* Entries provided
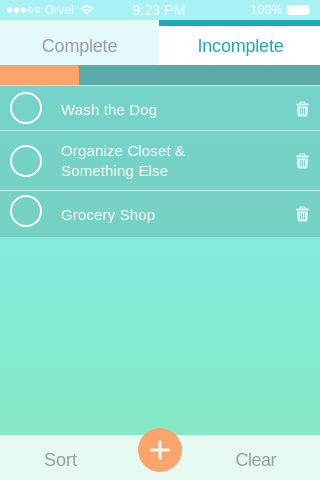
<!DOCTYPE html>
<html lang="en">
<head>
<meta charset="utf-8">
<title>To-do list</title>
<style>
:root {
  --status: #a8f2f5;
  --tab: #e5fbfb;
  --accent: #1fa9b5;
  --orange: #fba46c;
  --track: #5eaaa9;
  --row-top: #75d3cb;
  --row-bottom: #75d2c2;
  --rule: #c3ebe5;
  --muted: #999d9d;
  --bar: #e6faf2;
  --white: #fff;
}
* { box-sizing: border-box; margin: 0; padding: 0; }
html, body { width: 320px; height: 480px; overflow: hidden; }
body { font-family: "Liberation Sans", Inter, sans-serif; }
a { color: inherit; text-decoration: none; }
.app {
  position: relative;
  display: flex;
  flex-direction: column;
  width: 320px;
  height: 480px;
  background: linear-gradient(#84ebe4 0, #84ebdf 237px, #85eac3 435px);
}
.status {
  display: grid;
  grid-template-columns: 1fr auto 1fr;
  align-items: center;
  height: 20px;
  padding: 0 9px 0 7px;
  background: var(--status);
  color: var(--white);
  font-size: 12px;
}
.status-left, .status-right { display: flex; align-items: center; }
.status-right { justify-content: flex-end; gap: 4px; letter-spacing: .5px; }
.signal { margin-right: 5px; }
.carrier { width: 30px; margin-right: 5px; }
.time { font-size: 14px; letter-spacing: .1px; }
.tabs { display: flex; height: 45px; font-size: 18px; }
.tab {
  display: flex;
  flex: 1;
  align-items: center;
  justify-content: center;
  padding-top: 7px;
  background: var(--tab);
  color: var(--muted);
  letter-spacing: -.2px;
}
.tab.active {
  padding: 1px 0 0 2px;
  border-top: 6px solid var(--accent);
  background: var(--white);
  color: var(--accent);
}
.progress { height: 20px; background: var(--track); }
.progress-fill { width: 79px; height: 20px; background: var(--orange); }
.tasks {
  list-style: none;
  height: 152px;
  background: linear-gradient(var(--row-top), var(--row-bottom));
  color: var(--white);
}
.task {
  display: flex;
  align-items: center;
  height: 46px;
  padding: 0 10px;
  border-top: 1px solid var(--rule);
  font-size: 15px;
  line-height: 20px;
  letter-spacing: .15px;
}
.task:first-child { height: 45px; }
.task.tall { height: 60px; }
.check {
  width: 32px;
  height: 32px;
  margin-right: 19px;
  border: 2px solid var(--white);
  border-radius: 50%;
}
.task:first-child .check { margin-bottom: 1px; }
.task:last-child .check { margin-bottom: 5px; }
.task-name { flex: 1; padding-top: 3px; }
.tall .task-name { padding-top: 0; }
.trash { display: block; width: 15px; height: 16px; margin-top: 1px; }
.actions {
  display: flex;
  justify-content: space-between;
  align-items: center;
  height: 45px;
  margin-top: auto;
  padding: 5px 44px 0;
  background: var(--bar);
  color: var(--muted);
  font-size: 18px;
}
.clear { letter-spacing: -.5px; }
.add {
  position: absolute;
  left: 138px;
  top: 428px;
  display: grid;
  place-items: center;
  width: 44px;
  height: 44px;
  border-radius: 50%;
  background: var(--orange);
}
</style>
</head>
<body>
<svg width="0" height="0" style="position:absolute" aria-hidden="true">
  <defs>
    <symbol id="trash" viewBox="0 0 15 16">
      <path d="M5 3V1h5v2" fill="none" stroke="#e3f7f4"/>
      <rect x="1" y="2.5" width="13" height="2" rx="1" fill="#e3f7f4"/>
      <path d="M2 5.5h11l-.7 9q-.1 1-1.300 1H4q-1.200 0-1.300-1z" fill="#e3f7f4"/>
      <path d="M5.200 7l.3 6.500M7.500 7v6.500M9.800 7l-.3 6.500" stroke="#75d2c8"/>
    </symbol>
  </defs>
</svg>
<main class="app">
  <header class="status">
    <div class="status-left">
      <svg class="signal" width="33" height="6" role="img" aria-label="Signal strength">
        <g fill="#fff"><circle cx="2.500" cy="3" r="2.700"/><circle cx="9.500" cy="3" r="2.700"/><circle cx="16.500" cy="3" r="2.700"/></g>
        <g fill="none" stroke="#fff"><circle cx="23.500" cy="3" r="2.200"/><circle cx="30.500" cy="3" r="2.200"/></g>
      </svg>
      <span class="carrier">Orvel</span>
      <svg width="14" height="10" viewBox="0 0 14 10" role="img" aria-label="Wi-Fi">
        <path d="M1 4q6-5.500 12 0M3.200 6.300q3.800-3.500 7.600 0" fill="none" stroke="#fff" stroke-width="1.700"/>
        <path d="M4.800 7.600q2.200-1.800 4.400 0L7 9.800z" fill="#fff"/>
      </svg>
    </div>
    <span class="time">9:23 PM</span>
    <div class="status-right">
      <span>100%</span>
      <svg width="24" height="10" role="img" aria-label="Battery full">
        <rect width="22" height="10" rx="1.500" fill="#fff"/>
        <path d="M22.500 3q1.500 2 0 4z" fill="#fff"/>
      </svg>
    </div>
  </header>
  <nav class="tabs">
    <a class="tab" href="#">Complete</a>
    <a class="tab active" href="#">Incomplete</a>
  </nav>
  <div class="progress"><div class="progress-fill"></div></div>
  <ul class="tasks">
    <li class="task">
      <span class="check"></span>
      <span class="task-name">Wash the Dog</span>
      <a href="#" aria-label="Delete"><svg class="trash"><use href="#trash"/></svg></a>
    </li>
    <li class="task tall">
      <span class="check"></span>
      <span class="task-name">Organize Closet &amp;<br>Something Else</span>
      <a href="#" aria-label="Delete"><svg class="trash"><use href="#trash"/></svg></a>
    </li>
    <li class="task">
      <span class="check"></span>
      <span class="task-name">Grocery Shop</span>
      <a href="#" aria-label="Delete"><svg class="trash"><use href="#trash"/></svg></a>
    </li>
  </ul>
  <footer class="actions">
    <a href="#">Sort</a>
    <a class="clear" href="#">Clear</a>
  </footer>
  <a class="add" href="#" aria-label="Add task">
    <svg width="20" height="20"><path d="M10 1.500v17M1.500 10h17" stroke="#effaf3" stroke-width="3" stroke-linecap="round"/></svg>
  </a>
</main>
</body>
</html>
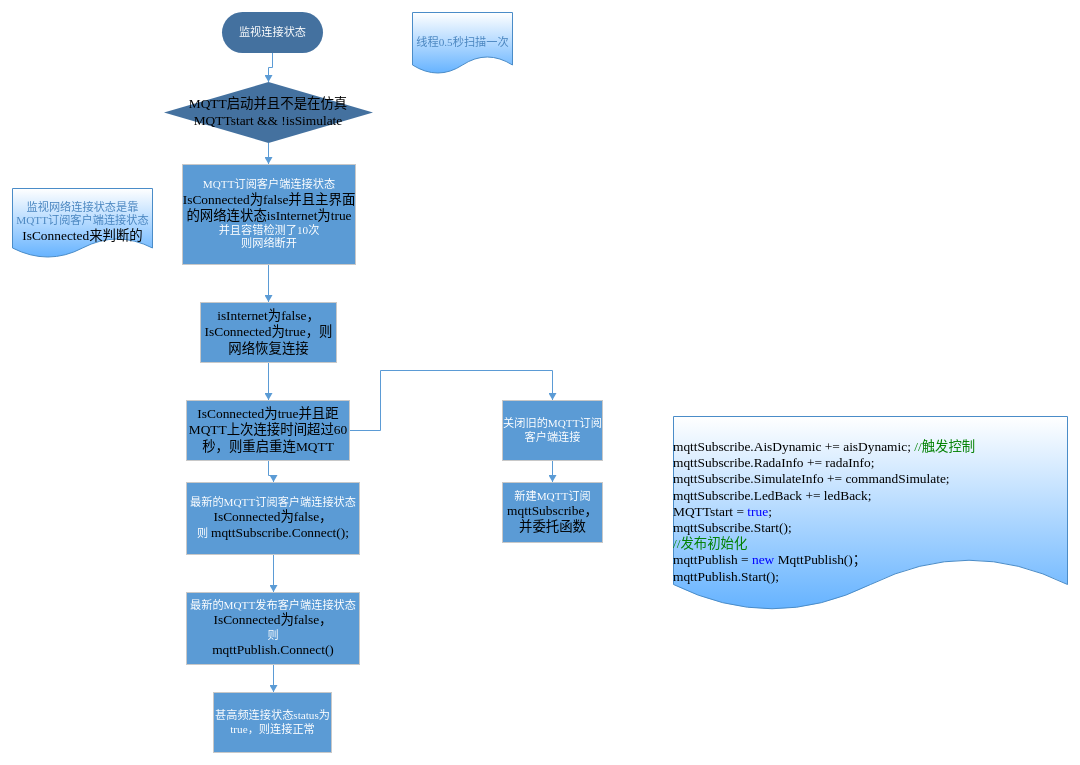
<!DOCTYPE html>
<html lang="zh-CN">
<head>
<meta charset="utf-8">
<title>监视连接状态</title>
<style>
:root {
  --step: #5b9bd5;
  --step-edge: #c8c8c8;
  --start: #44719f;
  --line: #5b9bd5;
  --note-edge: #4a8cc8;
  --note-bottom: #66b3ff;
  --note-text: #4a86c0;
  --keyword: #0000ff;
  --comment: #008000;
}
* { box-sizing: border-box; margin: 0; padding: 0; }
html, body { width: 1080px; height: 765px; overflow: hidden; background: #fff; }
.flowchart {
  position: relative; width: 1080px; height: 765px; overflow: hidden;
  font-family: "Liberation Serif", "Noto Sans CJK SC", serif;
  color: #000;
}
.shapes { position: absolute; left: 0; top: 0; display: block; }
.connectors { fill: none; stroke: var(--line); stroke-width: 1; }
.note-shapes { fill: url(#note-fill); stroke: var(--note-edge); stroke-width: 1; }
.node {
  position: absolute; left: var(--x); top: var(--y); width: var(--w); height: var(--h);
  display: flex; flex-direction: column; align-items: center; justify-content: center;
  font-size: 13.4px; line-height: 16.2px; white-space: nowrap;
}
.node p { flex: none; }
.step { background: var(--step); border: 1px solid var(--step-edge); }
.start { background: var(--start); border-radius: 21px; }
.small { font-size: 11.2px; line-height: 13.5px; color: #fff; }
.note .small { color: var(--note-text); }
.code { align-items: flex-start; justify-content: flex-start; padding-top: 23px; white-space: pre; }
.keyword { color: var(--keyword); }
.comment { color: var(--comment); }
</style>
</head>
<body>
<main class="flowchart">
  <svg class="shapes" width="1080" height="765" viewBox="0 0 1080 765" aria-hidden="true">
    <defs>
      <linearGradient id="note-fill" x1="0" y1="0" x2="0" y2="1">
        <stop offset="0" stop-color="#fff"/>
        <stop offset="1" stop-color="var(--note-bottom)"/>
      </linearGradient>
      <marker id="arrow" markerWidth="8" markerHeight="8" refX="7" refY="4" orient="auto" markerUnits="userSpaceOnUse">
        <polygon points="0,0 7,4 0,8" fill="var(--line)"/>
      </marker>
    </defs>
    <g class="note-shapes">
      <path d="M412.5 12.5H512.5V65Q487 49 462.5 65T412.5 65Z"/>
      <path d="M12.5 188.5H152.5V248Q117 230 82.5 248T12.5 248Z"/>
      <path d="M673.5 416.5H1067.5V584.5Q969 536 870.5 584.5T673.5 584.5Z"/>
    </g>
    <polygon points="164,112.5 268.5,82 373,112.5 268.5,143" fill="var(--start)"/>
    <g class="connectors" marker-end="url(#arrow)">
      <path marker-end="url(#arrow)" d="M272.5 53V67.5H268.5V82"/>
      <path marker-end="url(#arrow)" d="M268.5 143V164"/>
      <path marker-end="url(#arrow)" d="M268.5 265V302"/>
      <path marker-end="url(#arrow)" d="M268.5 363V400"/>
      <path marker-end="url(#arrow)" d="M268.5 461V475.5H273.5V482"/>
      <path marker-end="url(#arrow)" d="M273.5 555V592"/>
      <path marker-end="url(#arrow)" d="M273.5 665V692"/>
      <path marker-end="url(#arrow)" d="M350 430.5H380.5V370.5H552.5V400"/>
      <path marker-end="url(#arrow)" d="M552.5 461V482"/>
    </g>
  </svg>

  <section class="node start" style="--x:222px;--y:12px;--w:101px;--h:41px">
    <p class="small">监视连接状态</p>
  </section>
  <section class="node decision" style="--x:164px;--y:82px;--w:208px;--h:61px">
    <p>MQTT启动并且不是在仿真</p>
    <p>MQTTstart &amp;&amp; !isSimulate</p>
  </section>
  <section class="node step" style="--x:182px;--y:164px;--w:174px;--h:101px">
    <p class="small">MQTT订阅客户端连接状态</p>
    <p>IsConnected为false并且主界面</p>
    <p>的网络连状态isInternet为true</p>
    <p class="small">并且容错检测了10次</p>
    <p class="small">则网络断开</p>
  </section>
  <section class="node step" style="--x:200px;--y:302px;--w:137px;--h:61px">
    <p>isInternet为false，</p>
    <p>IsConnected为true，则</p>
    <p>网络恢复连接</p>
  </section>
  <section class="node step" style="--x:186px;--y:400px;--w:164px;--h:61px">
    <p>IsConnected为true并且距</p>
    <p>MQTT上次连接时间超过60</p>
    <p>秒，则重启重连MQTT</p>
  </section>
  <section class="node step" style="--x:186px;--y:482px;--w:174px;--h:73px">
    <p class="small">最新的MQTT订阅客户端连接状态</p>
    <p>IsConnected为false，</p>
    <p><span class="small">则 </span>mqttSubscribe.Connect();</p>
  </section>
  <section class="node step" style="--x:186px;--y:592px;--w:174px;--h:73px">
    <p class="small">最新的MQTT发布客户端连接状态</p>
    <p>IsConnected为false，</p>
    <p class="small">则</p>
    <p>mqttPublish.Connect()</p>
  </section>
  <section class="node step" style="--x:213px;--y:692px;--w:119px;--h:61px">
    <p class="small">甚高频连接状态status为</p>
    <p class="small">true，则连接正常</p>
  </section>
  <section class="node step" style="--x:502px;--y:400px;--w:101px;--h:61px">
    <p class="small">关闭旧的MQTT订阅</p>
    <p class="small">客户端连接</p>
  </section>
  <section class="node step" style="--x:502px;--y:482px;--w:101px;--h:61px">
    <p class="small">新建MQTT订阅</p>
    <p>mqttSubscribe，</p>
    <p>并委托函数</p>
  </section>

  <aside class="node note" style="--x:412px;--y:12px;--w:101px;--h:61px">
    <p class="small">线程0.5秒扫描一次</p>
  </aside>
  <aside class="node note" style="--x:12px;--y:188px;--w:141px;--h:69px">
    <p class="small">监视网络连接状态是靠</p>
    <p class="small">MQTT订阅客户端连接状态</p>
    <p>IsConnected来判断的</p>
  </aside>
  <aside class="node note code" style="--x:673px;--y:416px;--w:395px;--h:193px">
    <p>mqttSubscribe.AisDynamic += aisDynamic; <span class="comment">//触发控制</span></p>
    <p>mqttSubscribe.RadaInfo += radaInfo;</p>
    <p>mqttSubscribe.SimulateInfo += commandSimulate;</p>
    <p>mqttSubscribe.LedBack += ledBack;</p>
    <p>MQTTstart = <span class="keyword">true</span>;</p>
    <p>mqttSubscribe.Start();</p>
    <p class="comment">//发布初始化</p>
    <p>mqttPublish = <span class="keyword">new</span> MqttPublish()；</p>
    <p>mqttPublish.Start();</p>
  </aside>
</main>
</body>
</html>
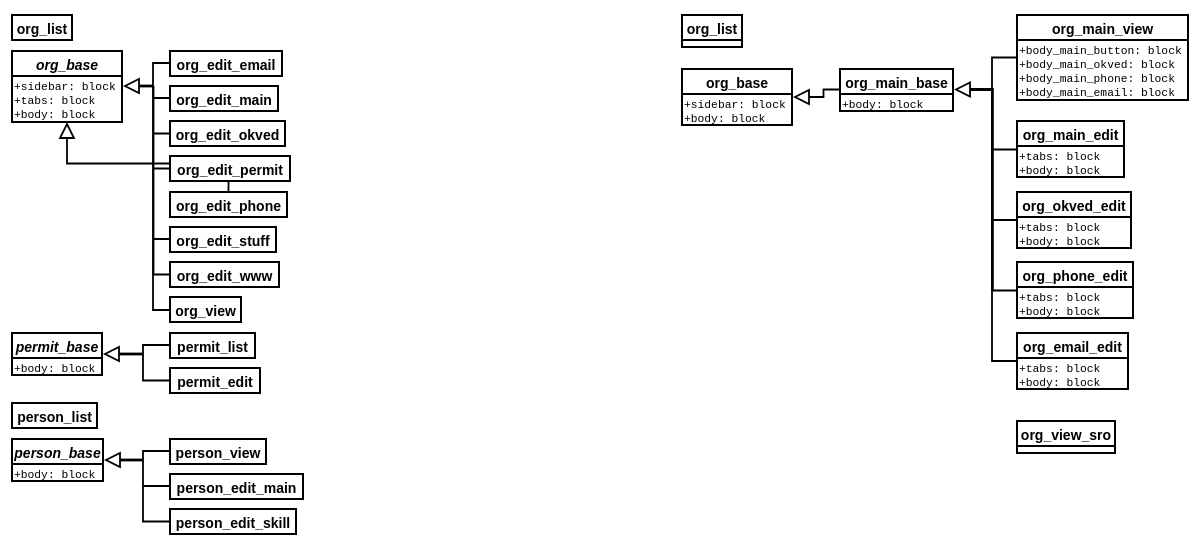
<!DOCTYPE html>
<html lang="en">
<head>
<meta charset="utf-8">
<title>Template class diagram</title>
<style>
:root { --ink: #000; --paper: #fff; }
* { box-sizing: border-box; margin: 0; padding: 0; }
body { width: 1200px; height: 549px; overflow: hidden; background: var(--paper); color: var(--ink); }
.diagram { position: relative; width: 1200px; height: 549px; overflow: hidden; background: var(--paper); }
.connectors { position: absolute; left: 0; top: 0; }
.connectors path { fill: none; stroke: var(--ink); stroke-width: 1.8; }
.connectors .stem { stroke-width: 2.8; }
.connectors .arrow { fill: var(--paper); stroke: var(--ink); stroke-width: 1.8; }
.class { position: absolute; left: var(--x); top: var(--y); width: var(--w); height: 27px; border: 2px solid var(--ink); background: var(--paper); white-space: nowrap; }
.class h2 { display: flex; justify-content: center; height: 23px; padding-top: 3px; font: bold 14px/20px "Liberation Sans", Arial, sans-serif; }
.abstract h2 { font-style: italic; }
.split h2 { height: 25px; border-bottom: 2px solid var(--ink); }
.class ul { list-style: none; padding: 3px 0 0 1px; font: 11.3px/14px "Liberation Mono", monospace; }
.empty { height: 34px; }
.rows-1 { height: 44px; }
.rows-2 { height: 58px; }
.rows-3 { height: 73px; }
.rows-4 { height: 87px; }
</style>
</head>
<body>
<main class="diagram">
  <svg class="connectors" width="1200" height="549" viewBox="0 0 1200 549" aria-hidden="true">
    <defs><path id="inherit" class="arrow" d="M0 0L14 -7V7Z"/></defs>
    <g id="org-edit-links">
      <path d="M170 63H153V310H170M153 98H170M153 133.5H170M153 168.5H170M153 239H170M153 274.5H170"/>
      <path class="stem" d="M139 86H153"/>
      <path d="M153.5 86V274"/>
      <path d="M67 138V163.5H170M228.5 180V193"/>
      <use href="#inherit" x="125" y="86"/>
      <use href="#inherit" transform="translate(67 124) rotate(90)"/>
    </g>
    <g id="permit-links">
      <path d="M170 345H143V380.5H170"/>
      <path class="stem" d="M119 354H143"/>
      <use href="#inherit" x="105" y="354"/>
    </g>
    <g id="person-links">
      <path d="M170 451H143V521.5H170M143 486H170"/>
      <path class="stem" d="M120 460H143"/>
      <use href="#inherit" x="106" y="460"/>
    </g>
    <g id="org-main-links">
      <path d="M809 97H823.5V89.5H841"/>
      <use href="#inherit" x="795" y="97"/>
      <path d="M1017 57.5H992V361H1017M992 149.5H1017M992 220H1017M992 290.5H1017"/>
      <path class="stem" d="M970 89.5H992.4V290"/>
      <use href="#inherit" x="956" y="89.5"/>
    </g>
  </svg>

  <section aria-label="Current templates">
    <article class="class" style="--x:11px;--y:14px;--w:62px"><h2>org_list</h2></article>
    <article class="class abstract split rows-3" style="--x:11px;--y:50px;--w:112px"><h2>org_base</h2><ul><li>+sidebar: block</li><li>+tabs: block</li><li>+body: block</li></ul></article>
    <article class="class" style="--x:169px;--y:50px;--w:114px"><h2>org_edit_email</h2></article>
    <article class="class" style="--x:169px;--y:85px;--w:110px"><h2>org_edit_main</h2></article>
    <article class="class" style="--x:169px;--y:120px;--w:117px"><h2>org_edit_okved</h2></article>
    <article class="class" style="--x:169px;--y:155px;--w:122px"><h2>org_edit_permit</h2></article>
    <article class="class" style="--x:169px;--y:191px;--w:119px"><h2>org_edit_phone</h2></article>
    <article class="class" style="--x:169px;--y:226px;--w:108px"><h2>org_edit_stuff</h2></article>
    <article class="class" style="--x:169px;--y:261px;--w:111px"><h2>org_edit_www</h2></article>
    <article class="class" style="--x:169px;--y:296px;--w:73px"><h2>org_view</h2></article>
    <article class="class abstract split rows-1" style="--x:11px;--y:332px;--w:92px"><h2>permit_base</h2><ul><li>+body: block</li></ul></article>
    <article class="class" style="--x:169px;--y:332px;--w:87px"><h2>permit_list</h2></article>
    <article class="class" style="--x:169px;--y:367px;--w:92px"><h2>permit_edit</h2></article>
    <article class="class" style="--x:11px;--y:402px;--w:87px"><h2>person_list</h2></article>
    <article class="class abstract split rows-1" style="--x:11px;--y:438px;--w:93px"><h2>person_base</h2><ul><li>+body: block</li></ul></article>
    <article class="class" style="--x:169px;--y:438px;--w:98px"><h2>person_view</h2></article>
    <article class="class" style="--x:169px;--y:473px;--w:135px"><h2>person_edit_main</h2></article>
    <article class="class" style="--x:169px;--y:508px;--w:128px"><h2>person_edit_skill</h2></article>
  </section>

  <section aria-label="Reworked templates">
    <article class="class split empty" style="--x:681px;--y:14px;--w:62px"><h2>org_list</h2></article>
    <article class="class split rows-2" style="--x:681px;--y:68px;--w:112px"><h2>org_base</h2><ul><li>+sidebar: block</li><li>+body: block</li></ul></article>
    <article class="class split rows-1" style="--x:839px;--y:68px;--w:115px"><h2>org_main_base</h2><ul><li>+body: block</li></ul></article>
    <article class="class split rows-4" style="--x:1016px;--y:14px;--w:173px"><h2>org_main_view</h2><ul><li>+body_main_button: block</li><li>+body_main_okved: block</li><li>+body_main_phone: block</li><li>+body_main_email: block</li></ul></article>
    <article class="class split rows-2" style="--x:1016px;--y:120px;--w:109px"><h2>org_main_edit</h2><ul><li>+tabs: block</li><li>+body: block</li></ul></article>
    <article class="class split rows-2" style="--x:1016px;--y:191px;--w:116px"><h2>org_okved_edit</h2><ul><li>+tabs: block</li><li>+body: block</li></ul></article>
    <article class="class split rows-2" style="--x:1016px;--y:261px;--w:118px"><h2>org_phone_edit</h2><ul><li>+tabs: block</li><li>+body: block</li></ul></article>
    <article class="class split rows-2" style="--x:1016px;--y:332px;--w:113px"><h2>org_email_edit</h2><ul><li>+tabs: block</li><li>+body: block</li></ul></article>
    <article class="class split empty" style="--x:1016px;--y:420px;--w:100px"><h2>org_view_sro</h2></article>
  </section>
</main>
</body>
</html>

* Brief
Copy out every line of the listing that contains the string "none".

* Answer box
a { color: inherit; text-decoration: none; }
  list-style: none;
      <path d="M5 3V1h5v2" fill="none" stroke="#e3f7f4"/>
        <g fill="none" stroke="#fff"><circle cx="23.500" cy="3" r="2.200"/><circle cx="30.500" cy="3" r="2.200"/></g>
        <path d="M1 4q6-5.500 12 0M3.200 6.300q3.800-3.500 7.600 0" fill="none" stroke="#fff" stroke-width="1.700"/>
.connectors { fill: none; stroke: var(--line); stroke-width: 1; }
.node p { flex: none; }
.connectors path { fill: none; stroke: var(--ink); stroke-width: 1.8; }
.class ul { list-style: none; padding: 3px 0 0 1px; font: 11.3px/14px "Liberation Mono", monospace; }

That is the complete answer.